=== Section Start ===

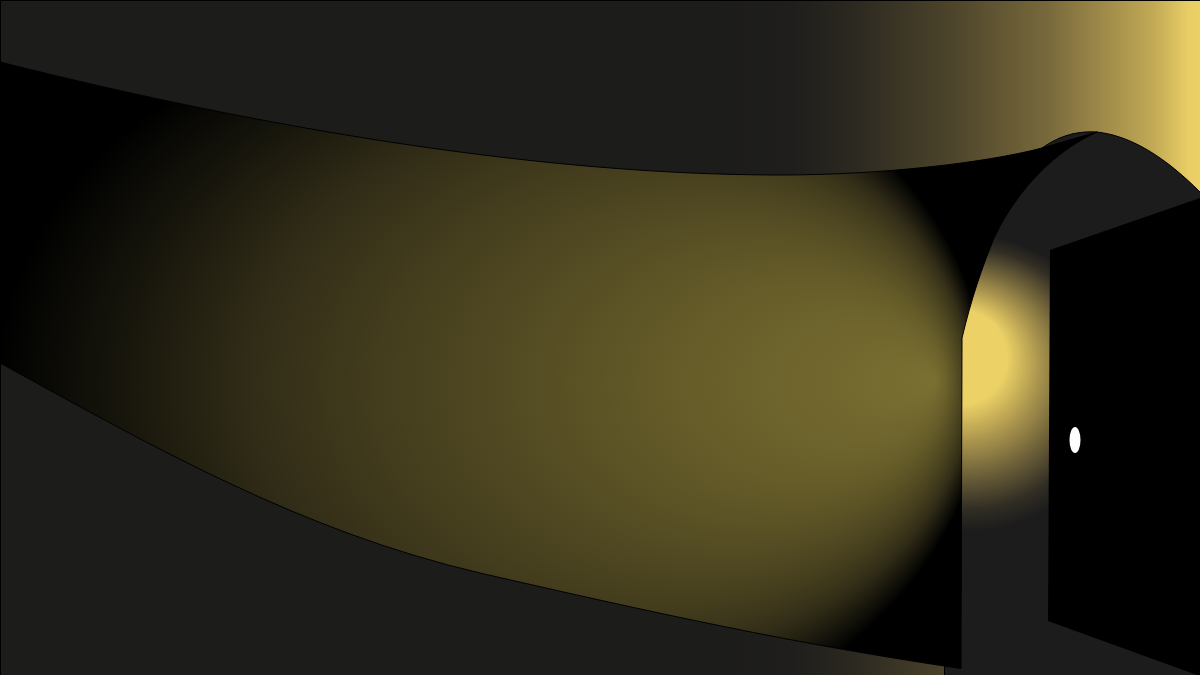
<!DOCTYPE html>
<html lang="en">
<head>
<meta charset="utf-8">
<title>Lit corridor with an open door</title>
<style>
:root {
  --night: #1c1c1c;
  --black: #000;
  --lamp: #ecd166;
  --white: #fff;
}
html, body { margin: 0; background: var(--night); overflow: hidden; }
.scene { display: block; width: 1200px; height: 675px; }
.outline { stroke: var(--black); stroke-width: 1; }
.frame { fill: none; }
.passage { fill: var(--night); }
.door { fill: var(--black); }
.knob { fill: var(--white); }
</style>
</head>
<body>
<svg class="scene" viewBox="0 0 1200 675" role="img" aria-label="Dark curved corridor wall lit by a yellow glow from an arched doorway with an open black door">
  <defs>
    <linearGradient id="sky-light" gradientUnits="userSpaceOnUse" x1="0" y1="0" x2="1200" y2="0">
      <stop offset=".6" stop-color="#1c1c1b"/>
      <stop offset=".66" stop-color="#1f1e1c"/>
      <stop offset=".71" stop-color="#2b2820"/>
      <stop offset=".79" stop-color="#4b432a"/>
      <stop offset=".875" stop-color="#796a3c"/>
      <stop offset=".96" stop-color="#c0a855"/>
      <stop offset=".99" stop-color="#e8cd65"/>
      <stop offset="1" stop-color="#ecd166"/>
    </linearGradient>
    <radialGradient id="wall-light" gradientUnits="userSpaceOnUse" cx="0" cy="0" r="1" fx=".9" fy="-.01" gradientTransform="translate(490 385) scale(495 378)">
      <stop offset="0" stop-color="#7a7032"/>
      <stop offset=".27" stop-color="#665c29"/>
      <stop offset=".57" stop-color="#463f1e"/>
      <stop offset=".73" stop-color="#312c17"/>
      <stop offset=".89" stop-color="#13120a"/>
      <stop offset="1" stop-color="#000"/>
    </radialGradient>
    <radialGradient id="lamp-glow" gradientUnits="userSpaceOnUse" cx="970" cy="383" r="148" fx="955" fy="346">
      <stop offset=".32" stop-color="#ecd166"/>
      <stop offset=".5" stop-color="#b09a50"/>
      <stop offset=".72" stop-color="#675b37"/>
      <stop offset=".88" stop-color="#322e24"/>
      <stop offset="1" stop-color="#1c1c1c"/>
    </radialGradient>
    <path id="passage-shape" d="M944.5 690V300L1042 148C1062 134 1080 131 1097 132C1132 136 1166 158 1200 192L1210 202V690Z"/>
    <clipPath id="passage-clip"><use href="#passage-shape"/></clipPath>
  </defs>

  <rect id="backdrop" width="1200" height="675" fill="url(#sky-light)"/>
  <path class="frame outline" d="M.5 675V.5H1200"/>

  <g id="passage">
    <use href="#passage-shape" class="passage outline"/>
    <circle cx="970" cy="383" r="148" fill="url(#lamp-glow)" clip-path="url(#passage-clip)"/>
  </g>

  <path id="corridor-wall" class="outline" fill="url(#wall-light)" d="M0 62C270 130 545 175 780 175C880 175 985 163 1042 148L1097 132C1055 151 1018 189 995 236C982 267 971 300 962 338L961 668.5C800 645 650 612 480 573C300 531 150 445 0 363Z"/>

  <g id="open-door">
    <polygon class="door" points="1050,250 1200,198 1200,675 1197,675 1048,621"/>
    <ellipse class="knob" cx="1075" cy="440" rx="5.5" ry="13"/>
  </g>
</svg>
</body>
</html>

=== Section End ===

- _BRIEF_
The reply should hold every line of the material above, unchanged, and no pictures.

- _PROBLEM SOLUTION_
<!DOCTYPE html>
<html lang="en">
<head>
<meta charset="utf-8">
<title>Lit corridor with an open door</title>
<style>
:root {
  --night: #1c1c1c;
  --black: #000;
  --lamp: #ecd166;
  --white: #fff;
}
html, body { margin: 0; background: var(--night); overflow: hidden; }
.scene { display: block; width: 1200px; height: 675px; }
.outline { stroke: var(--black); stroke-width: 1; }
.frame { fill: none; }
.passage { fill: var(--night); }
.door { fill: var(--black); }
.knob { fill: var(--white); }
</style>
</head>
<body>
<svg class="scene" viewBox="0 0 1200 675" role="img" aria-label="Dark curved corridor wall lit by a yellow glow from an arched doorway with an open black door">
  <defs>
    <linearGradient id="sky-light" gradientUnits="userSpaceOnUse" x1="0" y1="0" x2="1200" y2="0">
      <stop offset=".6" stop-color="#1c1c1b"/>
      <stop offset=".66" stop-color="#1f1e1c"/>
      <stop offset=".71" stop-color="#2b2820"/>
      <stop offset=".79" stop-color="#4b432a"/>
      <stop offset=".875" stop-color="#796a3c"/>
      <stop offset=".96" stop-color="#c0a855"/>
      <stop offset=".99" stop-color="#e8cd65"/>
      <stop offset="1" stop-color="#ecd166"/>
    </linearGradient>
    <radialGradient id="wall-light" gradientUnits="userSpaceOnUse" cx="0" cy="0" r="1" fx=".9" fy="-.01" gradientTransform="translate(490 385) scale(495 378)">
      <stop offset="0" stop-color="#7a7032"/>
      <stop offset=".27" stop-color="#665c29"/>
      <stop offset=".57" stop-color="#463f1e"/>
      <stop offset=".73" stop-color="#312c17"/>
      <stop offset=".89" stop-color="#13120a"/>
      <stop offset="1" stop-color="#000"/>
    </radialGradient>
    <radialGradient id="lamp-glow" gradientUnits="userSpaceOnUse" cx="970" cy="383" r="148" fx="955" fy="346">
      <stop offset=".32" stop-color="#ecd166"/>
      <stop offset=".5" stop-color="#b09a50"/>
      <stop offset=".72" stop-color="#675b37"/>
      <stop offset=".88" stop-color="#322e24"/>
      <stop offset="1" stop-color="#1c1c1c"/>
    </radialGradient>
    <path id="passage-shape" d="M944.5 690V300L1042 148C1062 134 1080 131 1097 132C1132 136 1166 158 1200 192L1210 202V690Z"/>
    <clipPath id="passage-clip"><use href="#passage-shape"/></clipPath>
  </defs>

  <rect id="backdrop" width="1200" height="675" fill="url(#sky-light)"/>
  <path class="frame outline" d="M.5 675V.5H1200"/>

  <g id="passage">
    <use href="#passage-shape" class="passage outline"/>
    <circle cx="970" cy="383" r="148" fill="url(#lamp-glow)" clip-path="url(#passage-clip)"/>
  </g>

  <path id="corridor-wall" class="outline" fill="url(#wall-light)" d="M0 62C270 130 545 175 780 175C880 175 985 163 1042 148L1097 132C1055 151 1018 189 995 236C982 267 971 300 962 338L961 668.5C800 645 650 612 480 573C300 531 150 445 0 363Z"/>

  <g id="open-door">
    <polygon class="door" points="1050,250 1200,198 1200,675 1197,675 1048,621"/>
    <ellipse class="knob" cx="1075" cy="440" rx="5.5" ry="13"/>
  </g>
</svg>
</body>
</html>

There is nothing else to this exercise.